[Records from a collection]

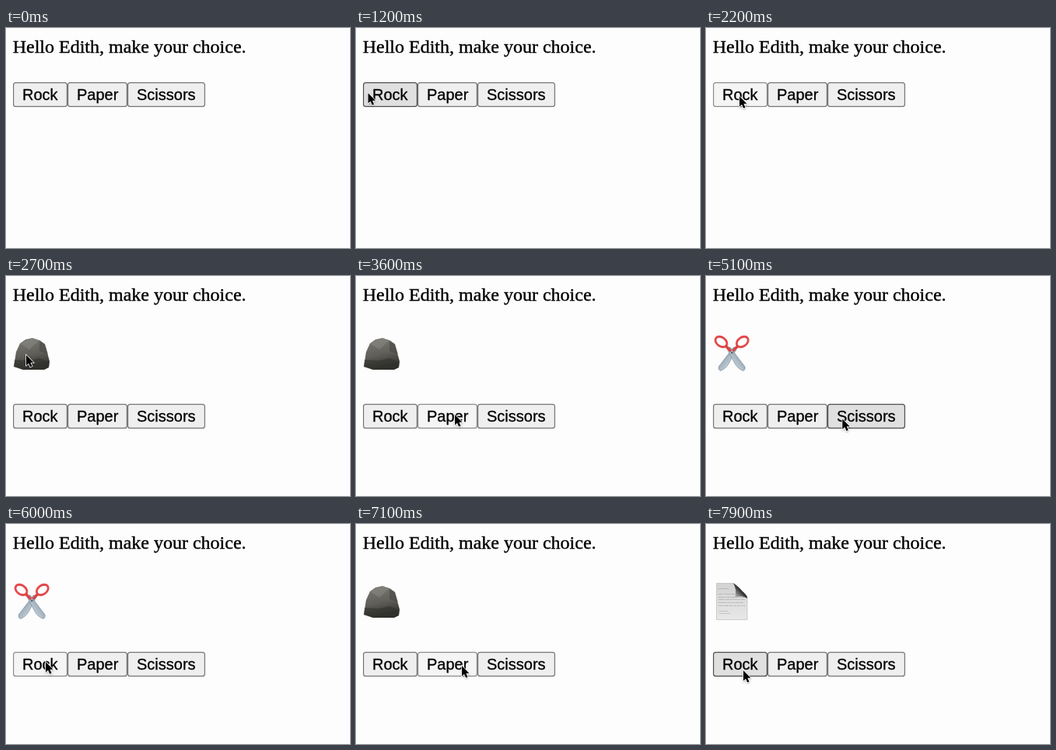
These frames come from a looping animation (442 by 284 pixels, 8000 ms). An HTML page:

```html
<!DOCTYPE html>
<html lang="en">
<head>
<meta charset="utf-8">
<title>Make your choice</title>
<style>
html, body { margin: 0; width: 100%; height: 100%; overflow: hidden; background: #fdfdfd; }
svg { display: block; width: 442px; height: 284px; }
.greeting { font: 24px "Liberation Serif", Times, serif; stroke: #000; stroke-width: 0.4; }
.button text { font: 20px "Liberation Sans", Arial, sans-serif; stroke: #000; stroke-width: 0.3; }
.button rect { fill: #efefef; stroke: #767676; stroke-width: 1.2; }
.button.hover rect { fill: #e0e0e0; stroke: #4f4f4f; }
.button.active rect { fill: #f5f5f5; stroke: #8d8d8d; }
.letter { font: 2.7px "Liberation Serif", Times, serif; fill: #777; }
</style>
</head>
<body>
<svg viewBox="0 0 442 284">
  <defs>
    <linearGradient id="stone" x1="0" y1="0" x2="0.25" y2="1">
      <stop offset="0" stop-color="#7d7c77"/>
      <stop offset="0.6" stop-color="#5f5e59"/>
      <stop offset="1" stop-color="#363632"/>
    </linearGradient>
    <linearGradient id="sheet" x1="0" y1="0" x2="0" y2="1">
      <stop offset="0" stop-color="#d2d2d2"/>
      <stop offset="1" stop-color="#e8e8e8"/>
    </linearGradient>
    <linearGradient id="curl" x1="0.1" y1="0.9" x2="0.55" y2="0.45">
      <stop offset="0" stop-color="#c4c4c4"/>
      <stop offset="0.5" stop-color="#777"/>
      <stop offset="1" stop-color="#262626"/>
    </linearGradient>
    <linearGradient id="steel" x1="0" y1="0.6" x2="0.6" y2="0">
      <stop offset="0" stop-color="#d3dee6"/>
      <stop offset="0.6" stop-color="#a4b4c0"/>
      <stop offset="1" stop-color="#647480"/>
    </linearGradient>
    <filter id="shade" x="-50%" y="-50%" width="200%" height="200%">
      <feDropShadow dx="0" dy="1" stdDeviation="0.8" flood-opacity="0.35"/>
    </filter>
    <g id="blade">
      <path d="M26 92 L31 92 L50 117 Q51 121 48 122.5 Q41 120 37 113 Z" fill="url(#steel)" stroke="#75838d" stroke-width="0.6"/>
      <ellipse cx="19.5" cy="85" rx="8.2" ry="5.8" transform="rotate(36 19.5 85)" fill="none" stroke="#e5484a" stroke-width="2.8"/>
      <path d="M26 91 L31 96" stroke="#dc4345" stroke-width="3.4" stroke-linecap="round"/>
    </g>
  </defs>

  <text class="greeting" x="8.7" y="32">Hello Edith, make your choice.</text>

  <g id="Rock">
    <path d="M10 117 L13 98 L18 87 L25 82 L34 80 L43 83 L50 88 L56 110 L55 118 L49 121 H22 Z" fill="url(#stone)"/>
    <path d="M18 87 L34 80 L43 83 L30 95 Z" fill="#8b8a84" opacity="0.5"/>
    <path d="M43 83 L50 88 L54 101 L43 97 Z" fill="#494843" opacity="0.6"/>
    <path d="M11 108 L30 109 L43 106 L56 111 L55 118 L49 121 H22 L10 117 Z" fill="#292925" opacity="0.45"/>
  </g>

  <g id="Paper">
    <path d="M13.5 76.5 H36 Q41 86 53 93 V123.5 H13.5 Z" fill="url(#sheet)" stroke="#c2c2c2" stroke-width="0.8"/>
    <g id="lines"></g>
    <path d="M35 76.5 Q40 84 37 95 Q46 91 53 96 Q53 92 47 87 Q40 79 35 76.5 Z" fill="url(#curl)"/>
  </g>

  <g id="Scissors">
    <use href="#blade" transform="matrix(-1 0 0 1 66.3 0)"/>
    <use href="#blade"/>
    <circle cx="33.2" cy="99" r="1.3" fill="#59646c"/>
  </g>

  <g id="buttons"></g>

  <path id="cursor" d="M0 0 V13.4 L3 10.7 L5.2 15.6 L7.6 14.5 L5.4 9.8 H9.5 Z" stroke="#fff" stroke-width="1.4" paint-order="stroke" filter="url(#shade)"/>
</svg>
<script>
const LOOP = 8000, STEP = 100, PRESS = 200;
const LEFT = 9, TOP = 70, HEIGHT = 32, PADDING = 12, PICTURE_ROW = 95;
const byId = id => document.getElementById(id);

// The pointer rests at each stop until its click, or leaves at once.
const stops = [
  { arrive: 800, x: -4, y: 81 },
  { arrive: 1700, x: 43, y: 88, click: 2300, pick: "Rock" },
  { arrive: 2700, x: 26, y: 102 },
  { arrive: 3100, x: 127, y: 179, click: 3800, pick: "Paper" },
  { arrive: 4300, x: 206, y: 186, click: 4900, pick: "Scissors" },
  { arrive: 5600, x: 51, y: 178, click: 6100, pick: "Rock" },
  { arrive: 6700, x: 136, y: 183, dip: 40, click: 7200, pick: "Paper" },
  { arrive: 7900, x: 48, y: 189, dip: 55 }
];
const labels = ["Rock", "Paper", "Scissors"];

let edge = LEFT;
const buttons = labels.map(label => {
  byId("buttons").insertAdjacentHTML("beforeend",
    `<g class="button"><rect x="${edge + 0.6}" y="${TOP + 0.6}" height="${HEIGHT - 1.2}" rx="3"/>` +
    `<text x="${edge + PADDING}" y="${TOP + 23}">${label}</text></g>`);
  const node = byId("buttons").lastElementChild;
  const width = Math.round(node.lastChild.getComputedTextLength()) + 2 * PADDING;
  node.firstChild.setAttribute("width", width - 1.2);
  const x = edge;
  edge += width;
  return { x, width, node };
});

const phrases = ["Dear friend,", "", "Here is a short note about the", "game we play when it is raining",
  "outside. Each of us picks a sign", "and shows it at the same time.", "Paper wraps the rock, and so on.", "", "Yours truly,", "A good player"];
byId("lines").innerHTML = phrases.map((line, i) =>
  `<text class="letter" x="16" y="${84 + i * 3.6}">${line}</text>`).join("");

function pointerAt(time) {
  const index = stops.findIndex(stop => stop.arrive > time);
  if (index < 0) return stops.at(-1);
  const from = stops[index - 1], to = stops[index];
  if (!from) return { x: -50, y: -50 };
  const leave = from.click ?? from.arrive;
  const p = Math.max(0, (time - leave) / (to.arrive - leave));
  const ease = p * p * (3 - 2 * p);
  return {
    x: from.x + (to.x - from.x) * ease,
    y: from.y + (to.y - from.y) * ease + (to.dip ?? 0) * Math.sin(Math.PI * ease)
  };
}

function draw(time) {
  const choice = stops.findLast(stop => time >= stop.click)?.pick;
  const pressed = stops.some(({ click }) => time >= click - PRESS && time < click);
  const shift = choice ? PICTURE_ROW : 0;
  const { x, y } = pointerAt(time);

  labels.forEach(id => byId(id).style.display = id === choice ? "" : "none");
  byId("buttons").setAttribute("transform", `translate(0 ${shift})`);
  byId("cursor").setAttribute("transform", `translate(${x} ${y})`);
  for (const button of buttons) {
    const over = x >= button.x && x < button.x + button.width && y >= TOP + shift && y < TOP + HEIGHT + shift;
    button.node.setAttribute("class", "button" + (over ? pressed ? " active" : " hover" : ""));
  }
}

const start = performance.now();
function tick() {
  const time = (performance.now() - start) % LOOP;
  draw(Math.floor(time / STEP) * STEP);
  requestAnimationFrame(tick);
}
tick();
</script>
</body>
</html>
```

What is being asked:
A faithful copy of all the lines above is needed, with the pictures omitted.

Response area:
These frames come from a looping animation (442 by 284 pixels, 8000 ms). An HTML page:

```html
<!DOCTYPE html>
<html lang="en">
<head>
<meta charset="utf-8">
<title>Make your choice</title>
<style>
html, body { margin: 0; width: 100%; height: 100%; overflow: hidden; background: #fdfdfd; }
svg { display: block; width: 442px; height: 284px; }
.greeting { font: 24px "Liberation Serif", Times, serif; stroke: #000; stroke-width: 0.4; }
.button text { font: 20px "Liberation Sans", Arial, sans-serif; stroke: #000; stroke-width: 0.3; }
.button rect { fill: #efefef; stroke: #767676; stroke-width: 1.2; }
.button.hover rect { fill: #e0e0e0; stroke: #4f4f4f; }
.button.active rect { fill: #f5f5f5; stroke: #8d8d8d; }
.letter { font: 2.7px "Liberation Serif", Times, serif; fill: #777; }
</style>
</head>
<body>
<svg viewBox="0 0 442 284">
  <defs>
    <linearGradient id="stone" x1="0" y1="0" x2="0.25" y2="1">
      <stop offset="0" stop-color="#7d7c77"/>
      <stop offset="0.6" stop-color="#5f5e59"/>
      <stop offset="1" stop-color="#363632"/>
    </linearGradient>
    <linearGradient id="sheet" x1="0" y1="0" x2="0" y2="1">
      <stop offset="0" stop-color="#d2d2d2"/>
      <stop offset="1" stop-color="#e8e8e8"/>
    </linearGradient>
    <linearGradient id="curl" x1="0.1" y1="0.9" x2="0.55" y2="0.45">
      <stop offset="0" stop-color="#c4c4c4"/>
      <stop offset="0.5" stop-color="#777"/>
      <stop offset="1" stop-color="#262626"/>
    </linearGradient>
    <linearGradient id="steel" x1="0" y1="0.6" x2="0.6" y2="0">
      <stop offset="0" stop-color="#d3dee6"/>
      <stop offset="0.6" stop-color="#a4b4c0"/>
      <stop offset="1" stop-color="#647480"/>
    </linearGradient>
    <filter id="shade" x="-50%" y="-50%" width="200%" height="200%">
      <feDropShadow dx="0" dy="1" stdDeviation="0.8" flood-opacity="0.35"/>
    </filter>
    <g id="blade">
      <path d="M26 92 L31 92 L50 117 Q51 121 48 122.5 Q41 120 37 113 Z" fill="url(#steel)" stroke="#75838d" stroke-width="0.6"/>
      <ellipse cx="19.5" cy="85" rx="8.2" ry="5.8" transform="rotate(36 19.5 85)" fill="none" stroke="#e5484a" stroke-width="2.8"/>
      <path d="M26 91 L31 96" stroke="#dc4345" stroke-width="3.4" stroke-linecap="round"/>
    </g>
  </defs>

  <text class="greeting" x="8.7" y="32">Hello Edith, make your choice.</text>

  <g id="Rock">
    <path d="M10 117 L13 98 L18 87 L25 82 L34 80 L43 83 L50 88 L56 110 L55 118 L49 121 H22 Z" fill="url(#stone)"/>
    <path d="M18 87 L34 80 L43 83 L30 95 Z" fill="#8b8a84" opacity="0.5"/>
    <path d="M43 83 L50 88 L54 101 L43 97 Z" fill="#494843" opacity="0.6"/>
    <path d="M11 108 L30 109 L43 106 L56 111 L55 118 L49 121 H22 L10 117 Z" fill="#292925" opacity="0.45"/>
  </g>

  <g id="Paper">
    <path d="M13.5 76.5 H36 Q41 86 53 93 V123.5 H13.5 Z" fill="url(#sheet)" stroke="#c2c2c2" stroke-width="0.8"/>
    <g id="lines"></g>
    <path d="M35 76.5 Q40 84 37 95 Q46 91 53 96 Q53 92 47 87 Q40 79 35 76.5 Z" fill="url(#curl)"/>
  </g>

  <g id="Scissors">
    <use href="#blade" transform="matrix(-1 0 0 1 66.3 0)"/>
    <use href="#blade"/>
    <circle cx="33.2" cy="99" r="1.3" fill="#59646c"/>
  </g>

  <g id="buttons"></g>

  <path id="cursor" d="M0 0 V13.4 L3 10.7 L5.2 15.6 L7.6 14.5 L5.4 9.8 H9.5 Z" stroke="#fff" stroke-width="1.4" paint-order="stroke" filter="url(#shade)"/>
</svg>
<script>
const LOOP = 8000, STEP = 100, PRESS = 200;
const LEFT = 9, TOP = 70, HEIGHT = 32, PADDING = 12, PICTURE_ROW = 95;
const byId = id => document.getElementById(id);

// The pointer rests at each stop until its click, or leaves at once.
const stops = [
  { arrive: 800, x: -4, y: 81 },
  { arrive: 1700, x: 43, y: 88, click: 2300, pick: "Rock" },
  { arrive: 2700, x: 26, y: 102 },
  { arrive: 3100, x: 127, y: 179, click: 3800, pick: "Paper" },
  { arrive: 4300, x: 206, y: 186, click: 4900, pick: "Scissors" },
  { arrive: 5600, x: 51, y: 178, click: 6100, pick: "Rock" },
  { arrive: 6700, x: 136, y: 183, dip: 40, click: 7200, pick: "Paper" },
  { arrive: 7900, x: 48, y: 189, dip: 55 }
];
const labels = ["Rock", "Paper", "Scissors"];

let edge = LEFT;
const buttons = labels.map(label => {
  byId("buttons").insertAdjacentHTML("beforeend",
    `<g class="button"><rect x="${edge + 0.6}" y="${TOP + 0.6}" height="${HEIGHT - 1.2}" rx="3"/>` +
    `<text x="${edge + PADDING}" y="${TOP + 23}">${label}</text></g>`);
  const node = byId("buttons").lastElementChild;
  const width = Math.round(node.lastChild.getComputedTextLength()) + 2 * PADDING;
  node.firstChild.setAttribute("width", width - 1.2);
  const x = edge;
  edge += width;
  return { x, width, node };
});

const phrases = ["Dear friend,", "", "Here is a short note about the", "game we play when it is raining",
  "outside. Each of us picks a sign", "and shows it at the same time.", "Paper wraps the rock, and so on.", "", "Yours truly,", "A good player"];
byId("lines").innerHTML = phrases.map((line, i) =>
  `<text class="letter" x="16" y="${84 + i * 3.6}">${line}</text>`).join("");

function pointerAt(time) {
  const index = stops.findIndex(stop => stop.arrive > time);
  if (index < 0) return stops.at(-1);
  const from = stops[index - 1], to = stops[index];
  if (!from) return { x: -50, y: -50 };
  const leave = from.click ?? from.arrive;
  const p = Math.max(0, (time - leave) / (to.arrive - leave));
  const ease = p * p * (3 - 2 * p);
  return {
    x: from.x + (to.x - from.x) * ease,
    y: from.y + (to.y - from.y) * ease + (to.dip ?? 0) * Math.sin(Math.PI * ease)
  };
}

function draw(time) {
  const choice = stops.findLast(stop => time >= stop.click)?.pick;
  const pressed = stops.some(({ click }) => time >= click - PRESS && time < click);
  const shift = choice ? PICTURE_ROW : 0;
  const { x, y } = pointerAt(time);

  labels.forEach(id => byId(id).style.display = id === choice ? "" : "none");
  byId("buttons").setAttribute("transform", `translate(0 ${shift})`);
  byId("cursor").setAttribute("transform", `translate(${x} ${y})`);
  for (const button of buttons) {
    const over = x >= button.x && x < button.x + button.width && y >= TOP + shift && y < TOP + HEIGHT + shift;
    button.node.setAttribute("class", "button" + (over ? pressed ? " active" : " hover" : ""));
  }
}

const start = performance.now();
function tick() {
  const time = (performance.now() - start) % LOOP;
  draw(Math.floor(time / STEP) * STEP);
  requestAnimationFrame(tick);
}
tick();
</script>
</body>
</html>
```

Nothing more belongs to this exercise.